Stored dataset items
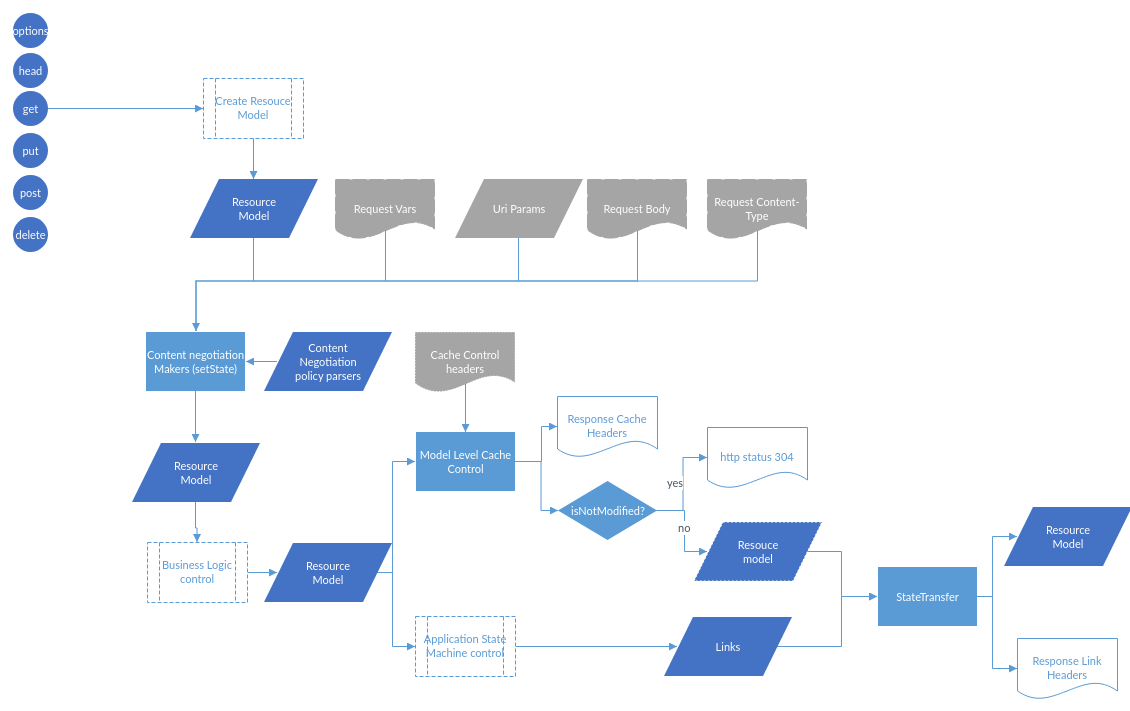
<!DOCTYPE html>
<html lang="en">
<head>
<meta charset="utf-8">
<title>Resource request flow</title>
<style>
:root {
  --navy: #4472c4;
  --blue: #5b9bd5;
  --grey: #a5a5a5;
  --ink: #44546a;
  --paper: #ffffff;
}
* { box-sizing: border-box; }
body { margin: 0; background: var(--paper); }
.flow {
  position: relative;
  width: 1130px;
  height: 711px;
  overflow: hidden;
  background: var(--paper);
  font: 11px/14px Lato, Carlito, sans-serif;
}
.connectors { position: absolute; inset: 0; fill: none; stroke: var(--blue); stroke-width: 1; }
.connectors .bus { stroke-width: 1.6; }
.node {
  position: absolute;
  left: var(--x);
  top: var(--y);
  width: 100px;
  height: 59px;
  display: flex;
  align-items: center;
  justify-content: center;
  text-align: center;
  white-space: nowrap;
  color: var(--paper);
}
.node svg { position: absolute; left: 0; top: 0; width: 100%; height: 100%; overflow: visible; }
.node span { position: relative; }
.verb { left: 13px; width: 35px; height: 35px; border-radius: 50%; background: var(--navy); }
.process { width: 99px; background: var(--blue); }
.data { width: 128px; fill: var(--navy); }
.input { fill: var(--grey); stroke: var(--grey); }
.rough { stroke-dasharray: 14 3; }
.dotted { stroke-dasharray: 2 1; }
.response, .routine { color: var(--blue); fill: var(--paper); stroke: var(--blue); }
.routine { stroke-dasharray: 4 2; }
.decision { fill: var(--blue); }
.grey { fill: var(--grey); }
.dashed { stroke: var(--paper); stroke-dasharray: 2 2; }
.branch { position: absolute; left: var(--x); top: var(--y); color: var(--ink); background: var(--paper); }
</style>
</head>
<body>
<main class="flow">
  <svg class="connectors" width="1130" height="711" viewBox="0 0 1130 711" aria-hidden="true">
    <defs>
      <marker id="arrow" viewBox="0 0 8 8" refX="8" refY="4" markerWidth="8" markerHeight="8" markerUnits="userSpaceOnUse" orient="auto">
        <polygon points="0,0 8,4 0,8" fill="#5b9bd5" stroke="none"/>
      </marker>
      <polygon id="data-shape" points="29,0 128,0 99,59 0,59"/>
      <path id="document-shape" d="M0.5 0.5H100.5V53C82 40 68 46 50 53S18 65 0.5 53Z"/>
      <path id="input-shape" d="M0.5 0.5H99.5V50C82 38 66 45 50 52S18 64 0.5 51Z"/>
      <path id="routine-shape" d="M0.5 0.5H100.5V60.5H0.5ZM12.5 0.5V60.5M88.5 0.5V60.5"/>
      <polygon id="decision-shape" points="0,29.5 49.5,0 99,29.5 49.5,59"/>
    </defs>
    <g marker-end="url(#arrow)">
      <path d="M48 108.5H203" marker-end="url(#arrow)"/>
      <path d="M253.5 138V179" marker-end="url(#arrow)"/>
      <path class="bus" d="M638 281H196V331" marker-end="url(#arrow)"/>
      <path d="M277 361.5H246" marker-end="url(#arrow)"/>
      <path d="M195.5 391V442" marker-end="url(#arrow)"/>
      <path d="M195.5 502V528H197V542" marker-end="url(#arrow)"/>
      <path d="M248 572.5H277" marker-end="url(#arrow)"/>
      <path d="M377 572.5H392.5V461.5H415" marker-end="url(#arrow)"/>
      <path d="M392.5 572.5V646.5H415" marker-end="url(#arrow)"/>
      <path d="M465.5 384V432" marker-end="url(#arrow)"/>
      <path d="M515 461.5H541.5V426.5H557" marker-end="url(#arrow)"/>
      <path d="M541 461.5V510.5H558" marker-end="url(#arrow)"/>
      <path d="M656 510.5H683V457.5H707" marker-end="url(#arrow)"/>
      <path d="M683 510.5H684.5V551.5H707" marker-end="url(#arrow)"/>
      <path d="M516 646.5H677" marker-end="url(#arrow)"/>
      <path d="M807 551.5H841.5V596.5H877" marker-end="url(#arrow)"/>
      <path d="M777 646.5H841.5V596.5H877" marker-end="url(#arrow)"/>
      <path d="M977 596.5H992.5V536.5H1017" marker-end="url(#arrow)"/>
      <path d="M992.5 596.5V668.5H1017" marker-end="url(#arrow)"/>
    </g>
    <path d="M253.5 238V281M385.5 230V281M518.5 238V281M637.5 230V281M757.5 230V281H637"/>
  </svg>

  <div class="node verb" style="--y:13px"><span>options</span></div>
  <div class="node verb" style="--y:53px"><span>head</span></div>
  <div class="node verb" style="--y:91px"><span>get</span></div>
  <div class="node verb" style="--y:133px"><span>put</span></div>
  <div class="node verb" style="--y:175px"><span>post</span></div>
  <div class="node verb" style="--y:217px"><span>delete</span></div>

  <div class="node routine" style="--x:203px;--y:78px"><svg><use href="#routine-shape"/></svg><span>Create Resouce<br>Model</span></div>

  <div class="node data" style="--x:190px;--y:179px"><svg><use href="#data-shape"/></svg><span>Resource<br>Model</span></div>
  <div class="node input rough" style="--x:335px;--y:179px"><svg><use href="#input-shape"/></svg><span>Request Vars</span></div>
  <div class="node data grey" style="--x:455px;--y:179px"><svg><use href="#data-shape"/></svg><span>Uri Params</span></div>
  <div class="node input rough" style="--x:587px;--y:179px"><svg><use href="#input-shape"/></svg><span>Request Body</span></div>
  <div class="node input rough" style="--x:707px;--y:179px"><svg><use href="#input-shape"/></svg><span>Request Content-<br>Type</span></div>

  <div class="node process" style="--x:146px;--y:332px"><span>Content negotiation<br>Makers (setState)</span></div>
  <div class="node data" style="--x:264px;--y:332px"><svg><use href="#data-shape"/></svg><span>Content<br>Negotiation<br>policy parsers</span></div>
  <div class="node data" style="--x:132px;--y:443px"><svg><use href="#data-shape"/></svg><span>Resource<br>Model</span></div>
  <div class="node routine" style="--x:147px;--y:542px"><svg><use href="#routine-shape"/></svg><span>Business Logic<br>control</span></div>
  <div class="node data" style="--x:264px;--y:543px"><svg><use href="#data-shape"/></svg><span>Resource<br>Model</span></div>

  <div class="node input dotted" style="--x:415px;--y:332px"><svg><use href="#input-shape"/></svg><span>Cache Control<br>headers</span></div>
  <div class="node process" style="--x:416px;--y:432px"><span>Model Level Cache<br>Control</span></div>
  <div class="node response" style="--x:557px;--y:396px"><svg><use href="#document-shape"/></svg><span>Response Cache<br>Headers</span></div>
  <div class="node decision" style="--x:558px;--y:481px"><svg><use href="#decision-shape"/></svg><span>isNotModified?</span></div>
  <div class="node response" style="--x:707px;--y:427px"><svg><use href="#document-shape"/></svg><span>http status 304</span></div>
  <div class="node data dashed" style="--x:694px;--y:522px"><svg><use href="#data-shape"/></svg><span>Resouce<br>model</span></div>
  <div class="branch" style="--x:667px;--y:476px">yes</div>
  <div class="branch" style="--x:678px;--y:521px">no</div>

  <div class="node routine" style="--x:415px;--y:616px"><svg><use href="#routine-shape"/></svg><span>Application State<br>Machine control</span></div>
  <div class="node data" style="--x:664px;--y:617px"><svg><use href="#data-shape"/></svg><span>Links</span></div>

  <div class="node process" style="--x:878px;--y:567px"><span>StateTransfer</span></div>
  <div class="node data" style="--x:1004px;--y:507px"><svg><use href="#data-shape"/></svg><span>Resource<br>Model</span></div>
  <div class="node response" style="--x:1017px;--y:638px"><svg><use href="#document-shape"/></svg><span>Response Link<br>Headers</span></div>
</main>
</body>
</html>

YOUR INSTRUCTIONS
Repeat the records in full, precisely, and keep the pictures out.

TASK SOLUTION
<!DOCTYPE html>
<html lang="en">
<head>
<meta charset="utf-8">
<title>Resource request flow</title>
<style>
:root {
  --navy: #4472c4;
  --blue: #5b9bd5;
  --grey: #a5a5a5;
  --ink: #44546a;
  --paper: #ffffff;
}
* { box-sizing: border-box; }
body { margin: 0; background: var(--paper); }
.flow {
  position: relative;
  width: 1130px;
  height: 711px;
  overflow: hidden;
  background: var(--paper);
  font: 11px/14px Lato, Carlito, sans-serif;
}
.connectors { position: absolute; inset: 0; fill: none; stroke: var(--blue); stroke-width: 1; }
.connectors .bus { stroke-width: 1.6; }
.node {
  position: absolute;
  left: var(--x);
  top: var(--y);
  width: 100px;
  height: 59px;
  display: flex;
  align-items: center;
  justify-content: center;
  text-align: center;
  white-space: nowrap;
  color: var(--paper);
}
.node svg { position: absolute; left: 0; top: 0; width: 100%; height: 100%; overflow: visible; }
.node span { position: relative; }
.verb { left: 13px; width: 35px; height: 35px; border-radius: 50%; background: var(--navy); }
.process { width: 99px; background: var(--blue); }
.data { width: 128px; fill: var(--navy); }
.input { fill: var(--grey); stroke: var(--grey); }
.rough { stroke-dasharray: 14 3; }
.dotted { stroke-dasharray: 2 1; }
.response, .routine { color: var(--blue); fill: var(--paper); stroke: var(--blue); }
.routine { stroke-dasharray: 4 2; }
.decision { fill: var(--blue); }
.grey { fill: var(--grey); }
.dashed { stroke: var(--paper); stroke-dasharray: 2 2; }
.branch { position: absolute; left: var(--x); top: var(--y); color: var(--ink); background: var(--paper); }
</style>
</head>
<body>
<main class="flow">
  <svg class="connectors" width="1130" height="711" viewBox="0 0 1130 711" aria-hidden="true">
    <defs>
      <marker id="arrow" viewBox="0 0 8 8" refX="8" refY="4" markerWidth="8" markerHeight="8" markerUnits="userSpaceOnUse" orient="auto">
        <polygon points="0,0 8,4 0,8" fill="#5b9bd5" stroke="none"/>
      </marker>
      <polygon id="data-shape" points="29,0 128,0 99,59 0,59"/>
      <path id="document-shape" d="M0.5 0.5H100.5V53C82 40 68 46 50 53S18 65 0.5 53Z"/>
      <path id="input-shape" d="M0.5 0.5H99.5V50C82 38 66 45 50 52S18 64 0.5 51Z"/>
      <path id="routine-shape" d="M0.5 0.5H100.5V60.5H0.5ZM12.5 0.5V60.5M88.5 0.5V60.5"/>
      <polygon id="decision-shape" points="0,29.5 49.5,0 99,29.5 49.5,59"/>
    </defs>
    <g marker-end="url(#arrow)">
      <path d="M48 108.5H203" marker-end="url(#arrow)"/>
      <path d="M253.5 138V179" marker-end="url(#arrow)"/>
      <path class="bus" d="M638 281H196V331" marker-end="url(#arrow)"/>
      <path d="M277 361.5H246" marker-end="url(#arrow)"/>
      <path d="M195.5 391V442" marker-end="url(#arrow)"/>
      <path d="M195.5 502V528H197V542" marker-end="url(#arrow)"/>
      <path d="M248 572.5H277" marker-end="url(#arrow)"/>
      <path d="M377 572.5H392.5V461.5H415" marker-end="url(#arrow)"/>
      <path d="M392.5 572.5V646.5H415" marker-end="url(#arrow)"/>
      <path d="M465.5 384V432" marker-end="url(#arrow)"/>
      <path d="M515 461.5H541.5V426.5H557" marker-end="url(#arrow)"/>
      <path d="M541 461.5V510.5H558" marker-end="url(#arrow)"/>
      <path d="M656 510.5H683V457.5H707" marker-end="url(#arrow)"/>
      <path d="M683 510.5H684.5V551.5H707" marker-end="url(#arrow)"/>
      <path d="M516 646.5H677" marker-end="url(#arrow)"/>
      <path d="M807 551.5H841.5V596.5H877" marker-end="url(#arrow)"/>
      <path d="M777 646.5H841.5V596.5H877" marker-end="url(#arrow)"/>
      <path d="M977 596.5H992.5V536.5H1017" marker-end="url(#arrow)"/>
      <path d="M992.5 596.5V668.5H1017" marker-end="url(#arrow)"/>
    </g>
    <path d="M253.5 238V281M385.5 230V281M518.5 238V281M637.5 230V281M757.5 230V281H637"/>
  </svg>

  <div class="node verb" style="--y:13px"><span>options</span></div>
  <div class="node verb" style="--y:53px"><span>head</span></div>
  <div class="node verb" style="--y:91px"><span>get</span></div>
  <div class="node verb" style="--y:133px"><span>put</span></div>
  <div class="node verb" style="--y:175px"><span>post</span></div>
  <div class="node verb" style="--y:217px"><span>delete</span></div>

  <div class="node routine" style="--x:203px;--y:78px"><svg><use href="#routine-shape"/></svg><span>Create Resouce<br>Model</span></div>

  <div class="node data" style="--x:190px;--y:179px"><svg><use href="#data-shape"/></svg><span>Resource<br>Model</span></div>
  <div class="node input rough" style="--x:335px;--y:179px"><svg><use href="#input-shape"/></svg><span>Request Vars</span></div>
  <div class="node data grey" style="--x:455px;--y:179px"><svg><use href="#data-shape"/></svg><span>Uri Params</span></div>
  <div class="node input rough" style="--x:587px;--y:179px"><svg><use href="#input-shape"/></svg><span>Request Body</span></div>
  <div class="node input rough" style="--x:707px;--y:179px"><svg><use href="#input-shape"/></svg><span>Request Content-<br>Type</span></div>

  <div class="node process" style="--x:146px;--y:332px"><span>Content negotiation<br>Makers (setState)</span></div>
  <div class="node data" style="--x:264px;--y:332px"><svg><use href="#data-shape"/></svg><span>Content<br>Negotiation<br>policy parsers</span></div>
  <div class="node data" style="--x:132px;--y:443px"><svg><use href="#data-shape"/></svg><span>Resource<br>Model</span></div>
  <div class="node routine" style="--x:147px;--y:542px"><svg><use href="#routine-shape"/></svg><span>Business Logic<br>control</span></div>
  <div class="node data" style="--x:264px;--y:543px"><svg><use href="#data-shape"/></svg><span>Resource<br>Model</span></div>

  <div class="node input dotted" style="--x:415px;--y:332px"><svg><use href="#input-shape"/></svg><span>Cache Control<br>headers</span></div>
  <div class="node process" style="--x:416px;--y:432px"><span>Model Level Cache<br>Control</span></div>
  <div class="node response" style="--x:557px;--y:396px"><svg><use href="#document-shape"/></svg><span>Response Cache<br>Headers</span></div>
  <div class="node decision" style="--x:558px;--y:481px"><svg><use href="#decision-shape"/></svg><span>isNotModified?</span></div>
  <div class="node response" style="--x:707px;--y:427px"><svg><use href="#document-shape"/></svg><span>http status 304</span></div>
  <div class="node data dashed" style="--x:694px;--y:522px"><svg><use href="#data-shape"/></svg><span>Resouce<br>model</span></div>
  <div class="branch" style="--x:667px;--y:476px">yes</div>
  <div class="branch" style="--x:678px;--y:521px">no</div>

  <div class="node routine" style="--x:415px;--y:616px"><svg><use href="#routine-shape"/></svg><span>Application State<br>Machine control</span></div>
  <div class="node data" style="--x:664px;--y:617px"><svg><use href="#data-shape"/></svg><span>Links</span></div>

  <div class="node process" style="--x:878px;--y:567px"><span>StateTransfer</span></div>
  <div class="node data" style="--x:1004px;--y:507px"><svg><use href="#data-shape"/></svg><span>Resource<br>Model</span></div>
  <div class="node response" style="--x:1017px;--y:638px"><svg><use href="#document-shape"/></svg><span>Response Link<br>Headers</span></div>
</main>
</body>
</html>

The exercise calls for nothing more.